§ **Listed records**
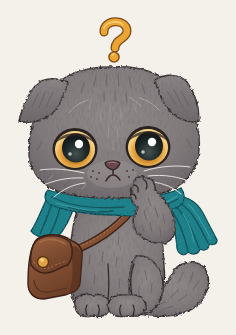
<!DOCTYPE html>
<html lang="en">
<head>
<meta charset="utf-8">
<title>Curious cat</title>
<style>
:root {
  --paper: #f4f1ea;
  --fur: #817b7c;
  --fur-light: #989192;
  --fur-dark: #625c5f;
  --line: #332d2e;
  --teal: #1f7f88;
  --teal-dark: #125660;
  --teal-light: #3a9aa0;
  --leather: #845033;
  --leather-dark: #56301f;
  --leather-light: #a56c47;
  --gold: #eba534;
  --gold-dark: #7c4a17;
}
html, body { margin: 0; background: var(--paper); overflow: hidden; }
svg { display: block; width: 236px; height: 335px; }
.fur { fill: url(#fur-shade); stroke: var(--line); stroke-width: 1.5; stroke-linejoin: round; filter: url(#fuzzy); }
.ear { fill: url(#ear-shade); }
.scarf { fill: var(--teal); stroke: #10444c; stroke-width: 1.3; stroke-linejoin: round; filter: url(#cloth); }
.fold { fill: none; stroke: var(--teal-dark); stroke-width: 1.4; stroke-linecap: round; }
.fold-light { fill: none; stroke: var(--teal-light); stroke-width: 1.2; stroke-linecap: round; }
.leather { fill: url(#leather-shade); stroke: #3b2118; stroke-width: 1.4; stroke-linejoin: round; }
.stitch { fill: none; stroke: #b98058; stroke-width: .8; stroke-dasharray: 2 2; }
.mark { fill: none; stroke-linecap: round; stroke-linejoin: round; }
.toe { fill: none; stroke: var(--line); stroke-width: 1.3; stroke-linecap: round; }
.whisker { fill: none; stroke: #f2eeea; stroke-width: .9; stroke-linecap: round; }
.tuft { fill: none; stroke: var(--fur-dark); stroke-width: 1; stroke-linecap: round; opacity: .7; }
.tuft-light { fill: none; stroke: #aaa3a3; stroke-width: .8; stroke-linecap: round; opacity: .7; }
</style>
</head>
<body>
<svg viewBox="0 0 236 335" role="img" aria-label="A puzzled grey cat with folded ears, a teal scarf and a brown shoulder bag, under a question mark">
  <defs>
    <radialGradient id="fur-shade" cx=".5" cy=".4" r=".65">
      <stop offset="0" stop-color="#918a8b"/>
      <stop offset=".65" stop-color="#827c7d"/>
      <stop offset="1" stop-color="#696366"/>
    </radialGradient>
    <linearGradient id="ear-shade" x1="0" y1="0" x2="0" y2="1">
      <stop offset="0" stop-color="#8b8586"/>
      <stop offset="1" stop-color="#6c6669"/>
    </linearGradient>
    <linearGradient id="leather-shade" x1="0" y1="0" x2=".5" y2="1">
      <stop offset="0" stop-color="#9a623f"/>
      <stop offset="1" stop-color="#6d3f28"/>
    </linearGradient>
    <radialGradient id="iris" cx=".5" cy=".6" r=".5">
      <stop offset=".5" stop-color="#c98326"/>
      <stop offset=".8" stop-color="#eab04e"/>
      <stop offset="1" stop-color="#f6d488"/>
    </radialGradient>
    <radialGradient id="pupil" cx=".5" cy=".7" r=".6">
      <stop offset="0" stop-color="#46524f"/>
      <stop offset=".6" stop-color="#1f2a2b"/>
      <stop offset="1" stop-color="#12181a"/>
    </radialGradient>
    <filter id="fuzzy" x="-10%" y="-10%" width="120%" height="120%">
      <feTurbulence type="fractalNoise" baseFrequency=".28" numOctaves="2" seed="4" result="edge"/>
      <feDisplacementMap in="SourceGraphic" in2="edge" scale="3.5" xChannelSelector="R" yChannelSelector="G" result="shape"/>
      <feTurbulence type="fractalNoise" baseFrequency=".5 .16" numOctaves="2" seed="9"/>
      <feColorMatrix values="0 0 0 0 .2  0 0 0 0 .17  0 0 0 0 .18  1.6 0 0 0 -.65"/>
      <feComposite in2="shape" operator="in" result="grain"/>
      <feMerge><feMergeNode in="shape"/><feMergeNode in="grain"/></feMerge>
    </filter>
    <filter id="cloth" x="-10%" y="-10%" width="120%" height="120%">
      <feTurbulence type="fractalNoise" baseFrequency=".6" numOctaves="2" seed="2"/>
      <feColorMatrix values="0 0 0 0 .03  0 0 0 0 .25  0 0 0 0 .3  1.5 0 0 0 -.6"/>
      <feComposite in2="SourceGraphic" operator="in" result="grain"/>
      <feMerge><feMergeNode in="SourceGraphic"/><feMergeNode in="grain"/></feMerge>
    </filter>
    <g id="eye">
      <ellipse rx="22.5" ry="21" fill="#2a2220"/>
      <ellipse cy=".5" rx="20" ry="18.5" fill="url(#iris)"/>
      <ellipse cx="1" cy="-1" rx="14" ry="14.5" fill="url(#pupil)"/>
      <path d="M-20 -5C-14 -19 13 -20 20 -5C12 -15 -12 -15 -20 -5Z" fill="#2a2220" opacity=".75"/>
      <circle cx="4" cy="-5" r="4.2" fill="#fff"/>
      <circle cx="-5" cy="5" r="1.8" fill="#dfe5e0" opacity=".8"/>
    </g>
    <path id="question-hook" d="M104 32C103 19 127 18 127 31C127 39 115 39 115 48"/>
  </defs>

  <rect width="236" height="335" fill="var(--paper)"/>

  <g id="question-mark" class="mark">
    <use href="#question-hook" stroke="var(--gold-dark)" stroke-width="9"/>
    <circle cx="114" cy="57" r="5.8" fill="var(--gold-dark)"/>
    <use href="#question-hook" stroke="var(--gold)" stroke-width="6.4"/>
    <circle cx="114" cy="57" r="4.4" fill="var(--gold)"/>
    <path d="M104 28C107 21 119 20 123 25M112 55L114 54" stroke="#f8cf72" stroke-width="1.6"/>
  </g>

  <g id="tail">
    <path class="fur" d="M140 302C158 297 166 286 172 274C178 261 197 258 205 269C213 282 206 300 192 309C177 317 156 318 140 314Z"/>
    <path class="tuft" d="M183 273L178 283M193 272L190 283M199 281L193 290M178 290L170 298M187 295L178 301M165 302L156 306M173 306L164 309"/>
  </g>

  <g id="scarf-tails">
    <path class="scarf" d="M50 192C43 205 38 221 31 231C34 236 39 235 41 238C46 236 50 240 56 239C67 227 72 214 75 203Z"/>
    <path class="fold" d="M52 203C48 216 44 225 40 234M60 207C57 220 53 229 49 236"/>
    <path class="scarf" d="M170 197C186 194 197 202 203 213C208 223 213 232 217 240C217 245 212 245 209 244C209 250 204 251 200 249C198 255 192 255 188 252C184 257 178 254 177 248C176 233 173 219 165 210Z"/>
    <path class="fold" d="M180 203C195 213 201 230 208 243M175 206C189 219 194 235 199 248M172 211C181 224 185 238 188 251"/>
    <path class="fold-light" d="M188 204C199 214 205 229 211 239M183 214C190 224 192 233 194 242"/>
  </g>

  <g id="body">
    <path class="fur" d="M80 202C72 222 69 250 70 274C70 288 72 300 77 309L150 311C162 303 166 285 164 267C163 241 161 220 150 203Z"/>
    <path class="fur" d="M136 256C150 254 164 268 163 288C162 304 153 314 138 314C127 309 126 272 136 256Z"/>
    <path class="tuft" d="M97 235L96 243M108 230L107 239M119 236L118 245M90 255L89 264M103 252L102 262M117 257L116 267M95 275L94 284M120 279L119 288M145 270L147 280M152 283L151 293M139 287L139 296"/>
    <path class="toe" d="M108 264C109 278 109 291 108 300M134 264C130 274 130 285 132 296"/>
    <path class="fur" d="M75 306C74 295 84 293 93 295C104 293 111 299 110 308C108 317 99 317 92 316C83 318 76 315 75 306Z"/>
    <path class="fur" d="M108 307C108 297 117 294 126 295C137 293 147 298 146 308C144 317 135 317 127 316C117 318 109 315 108 307Z"/>
    <path class="toe" d="M87 305C85 309 86 313 87 315M98 305C100 309 99 313 98 315M121 305C119 309 120 313 121 315M133 305C135 309 134 313 133 315"/>
  </g>

  <g id="bag">
    <path d="M73 251C94 243 114 230 130 212" fill="none" stroke="#3b2118" stroke-width="8"/>
    <path d="M72 251C94 243 114 230 130 212" fill="none" stroke="var(--leather)" stroke-width="5.6"/>
    <path class="stitch" d="M75 248C95 241 112 229 127 212"/>
    <path class="leather" d="M37 239C45 233 62 233 72 241C80 244 83 250 82 258L80 283C79 291 72 293 65 295L44 299C34 299 28 293 28 284C28 268 29 247 37 239Z"/>
    <path d="M68 246C74 260 74 278 69 293C78 291 80 288 80 281L82 256C81 248 76 245 68 246Z" fill="var(--leather-dark)" opacity=".65"/>
    <path class="leather" d="M36 241C46 233 62 235 70 242C74 251 72 260 68 265C59 267 54 274 44 273C37 273 34 268 31 265C30 256 31 247 36 241Z"/>
    <path class="stitch" d="M34 262C39 270 47 270 53 266C59 263 64 262 67 261"/>
    <path d="M40 242C48 238 58 239 65 244" fill="none" stroke="var(--leather-light)" stroke-width="1.6" stroke-linecap="round"/>
    <path d="M34 280C35 290 41 293 49 292L67 288" fill="none" stroke="var(--leather-dark)" stroke-width="1.2"/>
    <circle cx="43" cy="262" r="5.5" fill="#e0a243" stroke="#5a3414" stroke-width="1.4"/>
    <circle cx="42" cy="260" r="1.8" fill="#f9da8c"/>
  </g>

  <g id="scarf-wrap">
    <path class="scarf" d="M48 190C70 198 158 202 181 188C186 195 185 203 178 207C157 215 133 217 113 215C88 215 62 210 49 204C44 200 44 194 48 190Z"/>
    <path class="fold" d="M52 197C71 207 97 209 124 207M68 207C85 212 99 213 113 211M134 211C152 210 167 206 178 199"/>
    <path class="fold-light" d="M56 203C72 208 84 210 98 211M150 206C162 204 171 201 177 196"/>
  </g>

  <g id="head">
    <path class="fur" d="M113 67C139 65 168 74 183 96C194 112 201 130 199 149C198 168 188 182 171 190C153 197 133 198 113 198C91 198 67 197 51 188C36 180 28 165 29 149C29 129 37 109 47 94C61 74 87 66 113 67Z"/>
    <path class="fur ear" d="M68 82C56 77 42 78 36 85C28 94 22 108 19 121C29 124 40 121 49 116C58 110 63 98 68 82Z"/>
    <path class="fur ear" d="M155 80C165 73 180 74 187 82C195 93 199 107 199 121C189 124 179 119 172 113C164 106 159 95 155 80Z"/>
    <path class="tuft" d="M38 94L32 107M45 92L39 108M53 92L46 107M181 91L189 106M174 90L183 107M167 91L175 104M96 76L94 86M107 74L106 86M118 74L119 86M129 77L131 87M104 92L104 101M115 91L115 101M126 93L127 102M84 83L81 93M142 84L145 94M42 142L37 150M187 139L192 148M46 169L40 173M182 170L188 175M70 180L64 186M157 181L162 187"/>
    <path class="tuft-light" d="M91 99L89 109M110 105L110 116M101 111L101 120M121 110L121 120M134 103L136 112M109 128L108 138M117 128L118 138M113 141L113 150M53 175L48 180M86 184L82 189M140 177L142 174"/>
    <path d="M69 113C74 106 81 102 88 100M141 106C136 102 133 99 129 97M139 98C147 100 154 104 159 110" fill="none" stroke="#c0b9b8" stroke-width="1" stroke-linecap="round" opacity=".6"/>
    <ellipse cx="112" cy="174" rx="25" ry="14" fill="#a49c9b" opacity=".35"/>
    <use href="#eye" x="75" y="149"/>
    <use href="#eye" x="148" y="147"/>
    <path id="nose" d="M105 163C108 160 117 160 120 163C119 167 116 169 113 170C109 169 106 167 105 163Z" fill="#6b474a" stroke="#35262a" stroke-width="1.2"/>
    <path d="M108 163C111 162 114 162 116 163" fill="none" stroke="#9a7275" stroke-width="1.2" stroke-linecap="round"/>
    <path id="mouth" d="M113 170L113 175M106 181C108 177 111 175 113 175C116 175 118 177 120 180" fill="none" stroke="#35282a" stroke-width="1.5" stroke-linecap="round"/>
    <g id="whisker-dots" fill="#40383a">
      <circle cx="93" cy="171" r=".9"/><circle cx="99" cy="173" r=".9"/><circle cx="91" cy="177" r=".9"/><circle cx="97" cy="179" r=".9"/>
      <circle cx="127" cy="171" r=".9"/><circle cx="133" cy="170" r=".9"/><circle cx="129" cy="177" r=".9"/>
    </g>
    <path class="whisker" d="M84 173C67 169 53 168 40 170M83 178C67 177 52 181 41 186M85 183C73 184 62 190 54 197M144 171C160 166 177 165 190 167M148 176C164 174 180 177 191 182M152 182C164 183 174 188 181 194"/>
  </g>

  <g id="raised-paw">
    <path class="fur" d="M134 184C133 178 140 175 145 178C152 177 156 183 155 190C164 198 173 210 175 224C177 238 168 245 157 243C143 241 134 233 133 221C133 215 138 211 138 207C131 204 128 194 134 184Z"/>
    <path class="toe" d="M134 185C137 185 139 188 138 192M143 179C147 181 148 186 146 189M131 194C134 194 136 196 136 199"/>
    <path class="tuft" d="M148 198L151 206M144 210L146 219M155 208L158 217M163 214L165 224M150 223L152 232M160 228L161 236M142 225L144 232"/>
  </g>
</svg>
</body>
</html>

§ **Task**
Can you repeat, word for word, every line above from the one containing "170L113 175M106 181C108" down to the one containing "185C137 185 139", including both?

§ **Answer to this exercise**
    <path id="mouth" d="M113 170L113 175M106 181C108 177 111 175 113 175C116 175 118 177 120 180" fill="none" stroke="#35282a" stroke-width="1.5" stroke-linecap="round"/>
    <g id="whisker-dots" fill="#40383a">
      <circle cx="93" cy="171" r=".9"/><circle cx="99" cy="173" r=".9"/><circle cx="91" cy="177" r=".9"/><circle cx="97" cy="179" r=".9"/>
      <circle cx="127" cy="171" r=".9"/><circle cx="133" cy="170" r=".9"/><circle cx="129" cy="177" r=".9"/>
    </g>
    <path class="whisker" d="M84 173C67 169 53 168 40 170M83 178C67 177 52 181 41 186M85 183C73 184 62 190 54 197M144 171C160 166 177 165 190 167M148 176C164 174 180 177 191 182M152 182C164 183 174 188 181 194"/>
  </g>

  <g id="raised-paw">
    <path class="fur" d="M134 184C133 178 140 175 145 178C152 177 156 183 155 190C164 198 173 210 175 224C177 238 168 245 157 243C143 241 134 233 133 221C133 215 138 211 138 207C131 204 128 194 134 184Z"/>
    <path class="toe" d="M134 185C137 185 139 188 138 192M143 179C147 181 148 186 146 189M131 194C134 194 136 196 136 199"/>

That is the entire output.